One really good example of composition can be found in Unity3D. Composition in Unity3D is a first class concept that runs very deeply into the built-in game engine that drives everything that Unity does. After studying it for a while I would like to use the patterns of composition found in Unity as a basis for our design pattern and our hypothetical programming language.

Aspects of the Composition Pattern

In a compositional system you therefore need at least two kinds of Types:

  • Object
  • Component

The Object in a compositional system is not the same as an Object in an inheritance based system. An Object in a minimal compositional system has the following attributes:

  • It may have a name
  • It may posses child objects
  • It may have a parent object
  • It may contain named components
  • It can send messages to components

A Component has the following attributes:

  • It has a reference to the Object it is contained by
  • It may have data
  • It can handle messages

Simple Example

If we were to design a minimal version of this system (in C#) it may look something like this:

For a more robust example I highly recommend studying Unity3D in detail.
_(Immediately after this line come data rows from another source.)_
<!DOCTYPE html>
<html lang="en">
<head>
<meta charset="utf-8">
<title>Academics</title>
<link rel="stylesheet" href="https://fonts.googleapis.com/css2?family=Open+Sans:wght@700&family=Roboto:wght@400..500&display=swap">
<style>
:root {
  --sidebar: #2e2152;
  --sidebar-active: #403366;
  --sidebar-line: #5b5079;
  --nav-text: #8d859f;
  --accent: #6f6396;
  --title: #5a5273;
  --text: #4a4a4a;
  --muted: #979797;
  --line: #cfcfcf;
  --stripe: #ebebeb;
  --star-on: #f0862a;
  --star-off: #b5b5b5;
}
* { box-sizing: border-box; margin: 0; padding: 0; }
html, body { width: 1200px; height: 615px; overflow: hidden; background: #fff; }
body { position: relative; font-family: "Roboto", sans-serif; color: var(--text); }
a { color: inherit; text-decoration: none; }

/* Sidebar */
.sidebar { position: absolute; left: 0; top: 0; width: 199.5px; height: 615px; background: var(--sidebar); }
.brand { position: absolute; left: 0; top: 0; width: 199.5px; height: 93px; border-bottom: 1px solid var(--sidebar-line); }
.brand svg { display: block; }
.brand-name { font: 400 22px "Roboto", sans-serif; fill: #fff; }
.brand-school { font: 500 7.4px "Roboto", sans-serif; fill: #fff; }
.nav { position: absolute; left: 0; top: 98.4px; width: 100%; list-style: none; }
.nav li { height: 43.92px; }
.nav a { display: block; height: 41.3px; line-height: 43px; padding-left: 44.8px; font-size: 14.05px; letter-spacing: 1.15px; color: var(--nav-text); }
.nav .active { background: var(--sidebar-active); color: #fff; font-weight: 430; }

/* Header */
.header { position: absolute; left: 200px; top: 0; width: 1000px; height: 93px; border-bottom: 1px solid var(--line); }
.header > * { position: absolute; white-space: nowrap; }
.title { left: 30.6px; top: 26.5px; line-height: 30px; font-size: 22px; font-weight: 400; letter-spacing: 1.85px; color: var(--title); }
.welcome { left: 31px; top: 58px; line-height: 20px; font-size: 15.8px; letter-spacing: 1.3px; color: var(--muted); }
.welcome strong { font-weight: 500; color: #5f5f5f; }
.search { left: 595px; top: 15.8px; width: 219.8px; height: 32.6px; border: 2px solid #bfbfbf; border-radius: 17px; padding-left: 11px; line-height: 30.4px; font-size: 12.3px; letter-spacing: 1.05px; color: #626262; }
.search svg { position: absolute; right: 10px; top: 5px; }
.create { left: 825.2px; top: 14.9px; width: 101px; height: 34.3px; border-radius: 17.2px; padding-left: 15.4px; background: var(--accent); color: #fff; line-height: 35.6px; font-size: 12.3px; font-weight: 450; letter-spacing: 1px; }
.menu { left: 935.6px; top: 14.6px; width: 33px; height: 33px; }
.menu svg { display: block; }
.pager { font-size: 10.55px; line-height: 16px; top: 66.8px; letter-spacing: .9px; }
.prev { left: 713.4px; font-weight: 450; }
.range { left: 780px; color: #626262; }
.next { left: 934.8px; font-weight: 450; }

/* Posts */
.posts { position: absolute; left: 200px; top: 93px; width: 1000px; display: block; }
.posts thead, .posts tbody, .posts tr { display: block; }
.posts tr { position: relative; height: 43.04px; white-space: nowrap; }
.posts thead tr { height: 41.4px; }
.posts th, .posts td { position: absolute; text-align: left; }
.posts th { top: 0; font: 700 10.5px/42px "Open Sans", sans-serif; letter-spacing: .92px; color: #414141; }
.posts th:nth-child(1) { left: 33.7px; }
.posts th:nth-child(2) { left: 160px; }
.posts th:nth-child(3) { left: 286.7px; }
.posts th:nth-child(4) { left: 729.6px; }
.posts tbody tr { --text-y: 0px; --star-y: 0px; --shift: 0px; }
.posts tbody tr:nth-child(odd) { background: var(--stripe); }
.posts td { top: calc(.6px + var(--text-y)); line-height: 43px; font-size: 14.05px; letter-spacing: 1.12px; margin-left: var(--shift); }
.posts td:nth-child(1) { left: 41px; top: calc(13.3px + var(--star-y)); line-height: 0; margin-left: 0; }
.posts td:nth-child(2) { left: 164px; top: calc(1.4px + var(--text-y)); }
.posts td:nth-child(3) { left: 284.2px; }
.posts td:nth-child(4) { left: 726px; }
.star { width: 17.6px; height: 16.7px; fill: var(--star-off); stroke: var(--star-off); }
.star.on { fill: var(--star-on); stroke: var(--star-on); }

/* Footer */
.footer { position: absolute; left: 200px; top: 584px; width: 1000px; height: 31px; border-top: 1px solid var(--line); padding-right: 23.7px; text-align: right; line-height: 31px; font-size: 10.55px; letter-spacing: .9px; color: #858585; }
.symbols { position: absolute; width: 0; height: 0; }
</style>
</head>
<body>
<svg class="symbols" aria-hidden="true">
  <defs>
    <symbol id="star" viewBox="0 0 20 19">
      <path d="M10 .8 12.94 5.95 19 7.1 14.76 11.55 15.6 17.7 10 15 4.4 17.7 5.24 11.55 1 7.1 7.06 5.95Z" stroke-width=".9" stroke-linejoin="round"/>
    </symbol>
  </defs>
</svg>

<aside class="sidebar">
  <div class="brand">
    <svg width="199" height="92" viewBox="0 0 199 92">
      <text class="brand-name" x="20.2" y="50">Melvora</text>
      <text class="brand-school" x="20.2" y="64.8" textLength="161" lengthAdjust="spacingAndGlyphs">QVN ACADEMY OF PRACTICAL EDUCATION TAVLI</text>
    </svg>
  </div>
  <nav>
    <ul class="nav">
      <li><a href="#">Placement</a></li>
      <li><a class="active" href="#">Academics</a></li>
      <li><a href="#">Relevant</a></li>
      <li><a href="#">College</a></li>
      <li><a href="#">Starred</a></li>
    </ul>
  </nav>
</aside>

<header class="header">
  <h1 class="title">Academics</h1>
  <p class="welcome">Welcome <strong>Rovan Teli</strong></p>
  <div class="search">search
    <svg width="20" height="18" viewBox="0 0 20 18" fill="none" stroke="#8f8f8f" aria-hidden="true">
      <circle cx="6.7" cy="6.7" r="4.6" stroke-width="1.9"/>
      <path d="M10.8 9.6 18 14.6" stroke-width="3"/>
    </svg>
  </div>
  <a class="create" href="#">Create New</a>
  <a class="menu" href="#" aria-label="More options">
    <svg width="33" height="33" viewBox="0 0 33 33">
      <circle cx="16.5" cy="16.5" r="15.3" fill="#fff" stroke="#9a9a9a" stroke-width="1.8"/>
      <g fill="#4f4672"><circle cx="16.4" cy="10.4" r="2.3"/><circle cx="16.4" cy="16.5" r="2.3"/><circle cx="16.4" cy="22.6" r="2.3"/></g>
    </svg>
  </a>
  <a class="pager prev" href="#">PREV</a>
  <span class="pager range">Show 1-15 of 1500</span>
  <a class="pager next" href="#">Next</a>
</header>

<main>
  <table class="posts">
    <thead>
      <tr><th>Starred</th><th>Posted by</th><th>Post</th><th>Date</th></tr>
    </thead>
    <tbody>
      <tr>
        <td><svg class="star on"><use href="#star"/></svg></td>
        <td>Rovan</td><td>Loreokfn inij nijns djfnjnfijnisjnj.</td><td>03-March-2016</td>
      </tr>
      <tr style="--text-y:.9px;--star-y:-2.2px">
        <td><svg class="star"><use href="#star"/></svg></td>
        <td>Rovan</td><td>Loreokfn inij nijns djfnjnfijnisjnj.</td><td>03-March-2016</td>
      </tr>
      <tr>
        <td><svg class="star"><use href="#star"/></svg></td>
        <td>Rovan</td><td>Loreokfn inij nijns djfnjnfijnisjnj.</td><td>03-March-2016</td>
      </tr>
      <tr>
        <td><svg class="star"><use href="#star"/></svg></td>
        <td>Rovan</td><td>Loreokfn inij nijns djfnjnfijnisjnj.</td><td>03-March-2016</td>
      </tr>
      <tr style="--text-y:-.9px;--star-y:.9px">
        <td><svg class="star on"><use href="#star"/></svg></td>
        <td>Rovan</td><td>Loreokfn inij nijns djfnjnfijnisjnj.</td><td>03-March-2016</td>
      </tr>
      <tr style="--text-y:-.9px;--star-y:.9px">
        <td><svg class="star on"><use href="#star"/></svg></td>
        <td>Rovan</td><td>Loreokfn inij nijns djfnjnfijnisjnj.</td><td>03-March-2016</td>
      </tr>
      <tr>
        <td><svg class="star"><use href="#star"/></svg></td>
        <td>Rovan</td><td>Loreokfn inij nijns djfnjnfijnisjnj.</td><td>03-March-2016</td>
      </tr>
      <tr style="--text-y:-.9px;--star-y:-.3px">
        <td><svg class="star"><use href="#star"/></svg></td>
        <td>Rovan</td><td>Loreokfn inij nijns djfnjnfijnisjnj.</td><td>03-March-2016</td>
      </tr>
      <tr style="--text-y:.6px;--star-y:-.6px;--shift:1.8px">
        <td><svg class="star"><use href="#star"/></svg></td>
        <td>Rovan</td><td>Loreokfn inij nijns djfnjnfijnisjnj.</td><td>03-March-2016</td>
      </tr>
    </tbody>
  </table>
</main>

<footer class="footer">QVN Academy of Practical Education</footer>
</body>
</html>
However the question I am asking is what would a system like this look like if it was not framed in the context of classes. How would it look if it were to have syntactic support in a language instead of simply implemented as a design pattern in terms of inheritance? I don’t fully know the answer to this question but I have been experimenting with some ideas and would like to have a discussion around them.

The first thing to realize with this system is that instead of designing Objects up front with static definitions like classes you can only instantiate them and you can only design their hierarchy.

Components are more interesting and do have a static definition. They contain state like a class which means they fulfill the OO principle of encapsulation. They may handle messages of any shape which also means they are polymorphic but they are not inheritable in this system. You may be tempted to add inheritance to components at this point but I believe that this is unnecessary and a mistake. The reason for this is that inheritance is basically just another kind of relationship but it is one that has a much higher degree of coupling between objects. There are a variety of reasons why this form of relationship can cause problems. One is the lack of abstraction and thus isolating the unit for test can become very complex and costly. Instead of using inheritance simply break out shared behavior and state into even more, smaller and more focused components.

A composition system like this is actually similar to the DOM you would find in a browser. The primary differences are that in this case it would not be tied specifically to a single domain (e.g. the domain of laying out and rendering documents) and instead of using an event system it uses message passing. In this way composition allows us to be extremely loosely coupled without requiring extra abstractions.

I can imagine systems where, instead of having a component keyword in the language, you compile entire files into components similar to the way you would compile an entire file into a module in a CommonJS system such as node.js. Your main app would essentially setup your starting objects the rest of your files would be Components. These ideas are very powerful I believe. The game industry has known about them and has been perfecting them for quite some time now, while the rest of the programming community appears to be largely unaware as far as I can tell. I would love to see some experimentation with these ideas in non game domains and find out what the community can come up with.